Citizenship has been a statutory subject for all KS3 and KS4 students in England for years, but the content it is required to cover seems to have been ever-changing. From a basic understanding of UN Human rights and the UK parliament to thinly concealed attempts to morph students into more compliant adults, few school leavers will tell you that citizenship, CSI or whatever their school called it was a valuable investment of their time.
Recently, the government has overhauled the subject in an attempt to make it more useful. Schools must now take it as an opportunity to teach financial concepts including “credit and debt, insurance, savings and pensions”, alongside inspiring a perhaps questionable level of patriotism.
A long-overdue response to criticism that young people are leaving Compulsory Education woefully lacking in basic life skills, it seems to be a definite move in the right direction.
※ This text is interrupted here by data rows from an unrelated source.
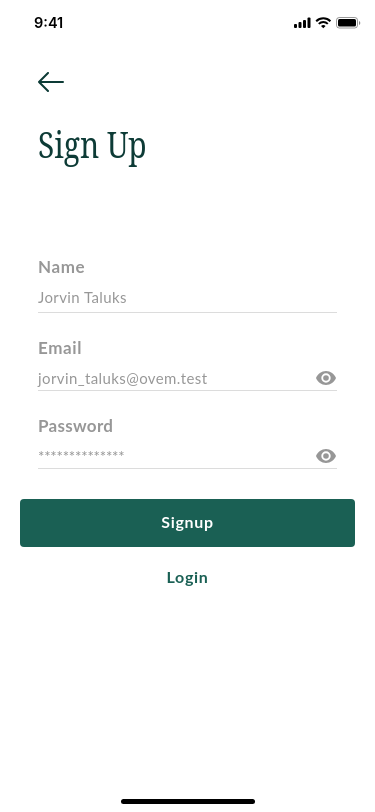
<!DOCTYPE html>
<html lang="en">
<head>
<meta charset="utf-8">
<title>Sign Up</title>
<style>
:root {
  --ink: #0d3b36;
  --brand: #1a6054;
  --muted: #979797;
  --rule: #dcdcdc;
  --paper: #ffffff;
  --black: #000000;
}
* { box-sizing: border-box; margin: 0; padding: 0; }
body { width: 375px; height: 812px; overflow: hidden; background: var(--paper); }
svg { display: block; }
a { text-decoration: none; }
.screen {
  position: relative;
  width: 375px; height: 812px;
  overflow: hidden;
  display: flex; flex-direction: column;
  background: var(--paper);
  font-family: Lato, sans-serif;
}
.status-bar {
  height: 46px; padding: 0 14px 0 34px;
  display: flex; align-items: center; justify-content: space-between;
  color: var(--black);
}
.time { font: 600 14.5px/20px Inter, sans-serif; }
.header { height: 210px; padding: 26px 38px 0; }
.back { display: block; width: 26px; height: 20px; color: var(--ink); }
.title {
  margin-top: 28px;
  font: 400 36px/50px "Noto Serif", serif;
  color: var(--ink);
  white-space: nowrap;
  transform: scaleX(.83); transform-origin: left;
}
.form {
  padding: 0 38px;
  display: flex; flex-direction: column; gap: 24px;
  color: var(--muted);
}
.field { padding-bottom: 1px; border-bottom: 1px solid var(--rule); }
.field-name { padding-bottom: 4px; }
.label { font-size: 17px; font-weight: 700; line-height: 22px; letter-spacing: .6px; }
.value-row {
  height: 22px; margin-top: 8px; padding-right: 1px;
  display: flex; align-items: center; justify-content: space-between;
}
.value { font-size: 15px; line-height: 22px; letter-spacing: .4px; white-space: nowrap; }
.masked { letter-spacing: -.2px; }
.actions { padding: 30px 20px 0; text-align: center; }
.signup {
  display: block; height: 48px; border-radius: 4px;
  background: var(--brand); color: var(--paper);
  font-size: 16px; font-weight: 700; line-height: 46px; letter-spacing: .7px;
}
.login {
  display: inline-block; margin-top: 19px;
  color: var(--brand);
  font-size: 16px; font-weight: 700; line-height: 22px; letter-spacing: .7px;
}
.home-indicator {
  position: absolute; left: 121px; bottom: 8px;
  width: 134px; height: 5px; border-radius: 3px;
  background: var(--black);
}
</style>
</head>
<body>
<svg width="0" height="0" style="position:absolute" aria-hidden="true">
  <defs>
    <symbol id="eye" viewBox="0 0 20 14">
      <path fill="currentColor" fill-rule="evenodd" d="M10 0C5.500 0 1.600 2.900 0 7c1.600 4.100 5.500 7 10 7s8.400-2.900 10-7c-1.600-4.100-5.500-7-10-7zM10 2.300a4.700 4.700 0 1 1 0 9.400a4.700 4.700 0 1 1 0-9.400z"/>
      <circle cx="10" cy="7" r="2.800" fill="currentColor"/>
    </symbol>
  </defs>
</svg>
<main class="screen">
  <div class="status-bar">
    <span class="time">9:41</span>
    <svg width="68" height="14" viewBox="0 0 68 14" fill="currentColor" role="img" aria-label="Signal, Wi-Fi and battery">
      <g class="signal">
        <rect x="1" y="8" width="3" height="4" rx="1"/>
        <rect x="5.500" y="6" width="3" height="6" rx="1"/>
        <rect x="10" y="4" width="3" height="8" rx="1"/>
        <rect x="14.500" y="1.500" width="3" height="10.500" rx="1"/>
      </g>
      <g class="wifi" fill="none" stroke="currentColor" stroke-width="2">
        <path d="M23.200 5.200a10 10 0 0 1 14.200 0"/>
        <path d="M25.800 7.900a6.400 6.400 0 0 1 9 0"/>
        <path d="M28 10l2.300 2.300l2.300-2.300a3.400 3.400 0 0 0-4.600 0z" fill="currentColor" stroke="none"/>
      </g>
      <g class="battery">
        <rect x="43.500" y="1.500" width="21" height="10.500" rx="2.700" fill="none" stroke="currentColor" stroke-opacity=".4"/>
        <rect x="45" y="3" width="18" height="7.500" rx="1.500"/>
        <path d="M66 5v4q1.300-.6 1.300-2t-1.300-2z" opacity=".45"/>
      </g>
    </svg>
  </div>

  <header class="header">
    <a class="back" href="#" aria-label="Back">
      <svg width="26" height="20" viewBox="0 0 26 20" fill="none" stroke="currentColor" stroke-width="2" stroke-linecap="round" stroke-linejoin="round">
        <path d="M10 1L1 10l9 9M1 10h24"/>
      </svg>
    </a>
    <h1 class="title">Sign Up</h1>
  </header>

  <section class="form">
    <div class="field field-name">
      <h2 class="label">Name</h2>
      <div class="value-row"><span class="value">Jorvin Taluks</span></div>
    </div>
    <div class="field">
      <h2 class="label">Email</h2>
      <div class="value-row">
        <span class="value">jorvin_taluks@ovem.test</span>
        <svg width="20" height="14" aria-hidden="true"><use href="#eye"/></svg>
      </div>
    </div>
    <div class="field">
      <h2 class="label" style="letter-spacing:.3px">Password</h2>
      <div class="value-row">
        <span class="value masked">**************</span>
        <svg width="20" height="14" aria-hidden="true"><use href="#eye"/></svg>
      </div>
    </div>
  </section>

  <nav class="actions">
    <a class="signup" href="#">Signup</a>
    <a class="login" href="#">Login</a>
  </nav>

  <div class="home-indicator"></div>
</main>
</body>
</html>
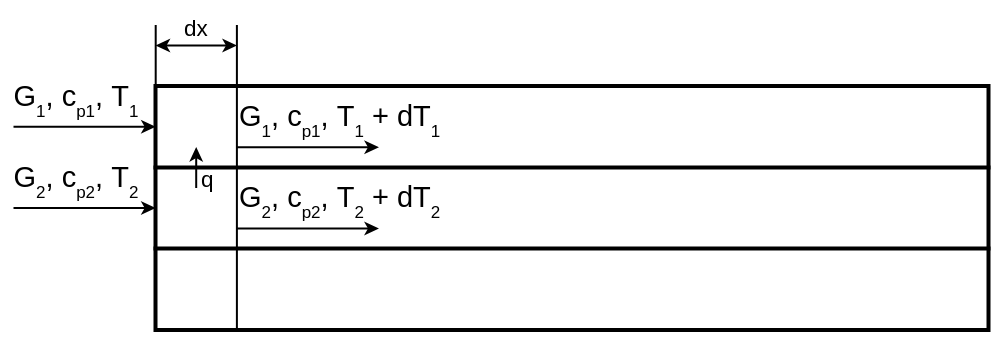
<!DOCTYPE html>
<html lang="en">
<head>
<meta charset="utf-8">
<title>Heat exchanger element</title>
<style>
:root { --ink: #000; --paper: #fff; }
* { box-sizing: border-box; }
html, body { margin: 0; overflow: hidden; background: var(--paper); }
.diagram {
  position: relative; width: 1004px; height: 344px; overflow: hidden;
  color: var(--ink); background: var(--paper);
  font-family: "Liberation Sans", Arial, sans-serif;
}
.lines { position: absolute; inset: 0; display: block; }
.wall { fill: none; stroke: var(--ink); stroke-width: 4; }
.thin { fill: none; stroke: var(--ink); stroke-width: 2; }
.head { fill: var(--ink); }
.flow, .mark { position: absolute; margin: 0; line-height: 1; white-space: pre; }
.flow { font-size: 29px; font-kerning: none; }
.flow sub {
  position: relative; top: 11px; vertical-align: baseline;
  font-size: 17px; line-height: 0;
}
.mark { font-size: 22.5px; }
.inlet { left: 13.5px; }
.outlet { left: 239px; }
.inlet.upper { top: 82px; }
.inlet.lower { top: 163px; }
.outlet.upper { top: 102px; }
.outlet.lower { top: 183px; }
.width { left: 184px; top: 18px; }
.flux { left: 201px; top: 169px; }
</style>
</head>
<body>
<main class="diagram">
  <svg class="lines" width="1004" height="344" viewBox="0 0 1004 344" aria-hidden="true">
    <defs>
      <path id="arrowhead" class="head" d="M0 0L-15-7L-11 0L-15 7Z"/>
    </defs>
    <g class="wall">
      <rect x="155.5" y="86" width="833" height="244"/>
      <path d="M153.5 167.5H990.5M153.5 248.5H990.5"/>
    </g>
    <g class="thin">
      <path d="M155.7 25V86M236.9 25V330"/>
      <path d="M166 45.5H227"/>
      <path d="M13.5 126.7H145M13.5 208H145"/>
      <path d="M237 147.2H368M237 228.4H368"/>
      <path d="M196.2 188V158"/>
    </g>
    <use href="#arrowhead" transform="translate(237 45.5)"/>
    <use href="#arrowhead" transform="translate(155.5 45.5) rotate(180)"/>
    <use href="#arrowhead" transform="translate(155.7 126.7)"/>
    <use href="#arrowhead" transform="translate(155.7 208)"/>
    <use href="#arrowhead" transform="translate(379 147.2)"/>
    <use href="#arrowhead" transform="translate(379 228.4)"/>
    <use href="#arrowhead" transform="translate(196.2 147) rotate(-90)"/>
  </svg>

  <p class="mark width">dx</p>
  <p class="mark flux">q</p>

  <p class="flow inlet upper">G<sub>1</sub>, c<sub>p1</sub>, T<sub>1</sub></p>
  <p class="flow inlet lower">G<sub>2</sub>, c<sub>p2</sub>, T<sub>2</sub></p>
  <p class="flow outlet upper">G<sub>1</sub>, c<sub>p1</sub>, T<sub>1</sub> + dT<sub>1</sub></p>
  <p class="flow outlet lower">G<sub>2</sub>, c<sub>p2</sub>, T<sub>2</sub> + dT<sub>2</sub></p>
</main>
</body>
</html>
This optimism must rather falter, however, when you learn that basic money management has been part of the national curriculum in some form for years. Despite this, only 40% of students 17 and under had received any lessons in the subject back in 2016.
Literacy rates and school attendance figures are currently amongst the highest in history, yet 18-year-olds are leaving school presumed adults while being entirely unaware of how bills work, what mortgages are or how to manage their credit score. Not only is this tantamount to a national embarrassment, but it leaves these young people open to being scammed out of their money and legal rights.
Will this latest overhaul make any real difference? That rather remains to be seen, but we really hope it does. In the meantime, young people will have to continue to rely upon Google, their parents and sheer blind luck for help paying bills, taking out loans and racking up efficient savings.
At least they won’t have to worry about mortgages, with house prices what they are …